Persistent drought conditions in California have caused a recent surge of interest in ocean desalination as a source of fresh water for drinking, irrigation, and other uses. There are currently nineteen ocean desalination facilities being considered in California, in addition to the largest operating facility in the Western Hemisphere located in San Diego, and another facility of the same size close to starting construction in Orange County. While drawing water from the ocean may seem like a promising solution, it is in fact the most expensive and energy intensive option available, and should be an absolute last resort. California has only begun to tap the potential for conservation and water recycling, and these more sustainable and affordable water sources should be our priorities.
Desalination facilities cause significant harm to marine life. Facilities using open ocean intakes pull in millions of gallons of seawater a day, killing billions of fish, fish larvae, and other animals each year as they are forced up against screens or sucked into facilities’ filtration systems. Additionally, the discharge of highly concentrated “brine” into the ocean can be toxic to kelp beds and marine life, even at low concentrations.

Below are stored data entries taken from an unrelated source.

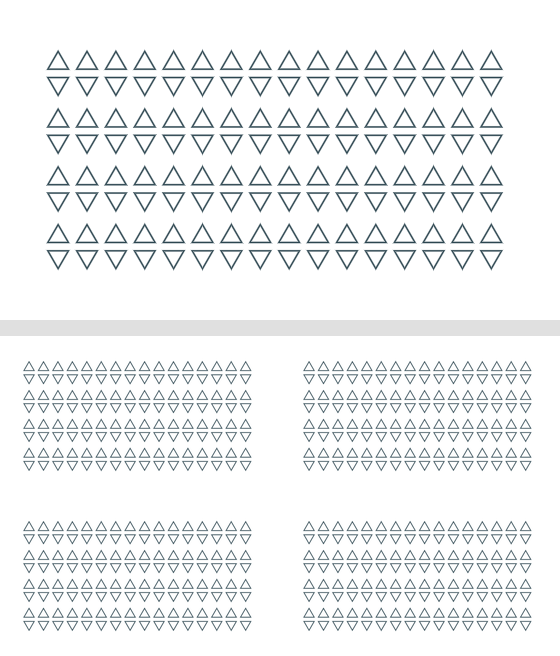
Top, the tile; bottom, the same tile 2 across and 2 down.
Write a Shadertoy shader that draws this pattern.

```glsl
// Rows of outlined triangles, mirrored in pairs, on a plain white ground.

const vec3  PAPER      = vec3(1.0);
const vec3  INK        = vec3(0.17, 0.27, 0.31);
const vec2  REPEATS    = vec2(16.0, 4.0);     // columns, mirrored pairs of rows
const float PITCH      = 0.09025;             // column spacing, in canvas heights
const vec2  CENTER     = vec2(-0.0165, 0.0);  // block offset, in canvas heights
// Sizes below are in column pitches
const float PAIR_PITCH = 2.0;
const float SIDE       = 0.805;
const float HALF_GAP   = 0.118;               // mirror axis to triangle base
const float LINE_WIDTH = 0.053;
const float SOFTNESS   = 0.8;                 // edge blend, in pixels

// Signed distance to an upright equilateral triangle with sharp corners
float triangleDistance(vec2 p, float side) {
    float inradius = side * sqrt(3.0) / 6.0;
    return max(-p.y, 0.5 * (sqrt(3.0) * abs(p.x) + p.y)) - inradius;
}

void mainImage(out vec4 fragColor, in vec2 fragCoord) {
    vec2 p = ((fragCoord - 0.5 * iResolution.xy) / iResolution.y - CENTER) / PITCH;
    float pixel = 1.0 / (iResolution.y * PITCH);

    // Repeat one cell, then mirror it across its horizontal axis
    vec2 cellSize = vec2(1.0, PAIR_PITCH);
    vec2 local = (fract(p / cellSize) - 0.5) * cellSize;
    local.y = abs(local.y) - HALF_GAP - SIDE * sqrt(3.0) / 6.0;

    // Stroke lies just inside the outer contour
    float outer = triangleDistance(local, SIDE);
    float stroke = abs(outer + 0.5 * LINE_WIDTH) - 0.5 * LINE_WIDTH;
    float coverage = 1.0 - smoothstep(-SOFTNESS * pixel, SOFTNESS * pixel, stroke);

    // Blank margin around the block keeps opposite canvas edges continuous
    vec2 inside = step(abs(p), 0.5 * REPEATS * cellSize);
    coverage *= inside.x * inside.y;

    fragColor = vec4(mix(PAPER, INK, coverage), 1.0);
}
```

Additionally, desalinating water uses more energy, per gallon of water, than any other source. Desalination plants connected to the electric grid increase electricity consumption from fossil fuel plants, increasing GHG emissions and undermining California’s efforts to mitigate climate change and clean up our air and water. Finally, water produced by ocean desalination is very expensive, with an average price per acre-foot that is four to eight times higher than water from other sources.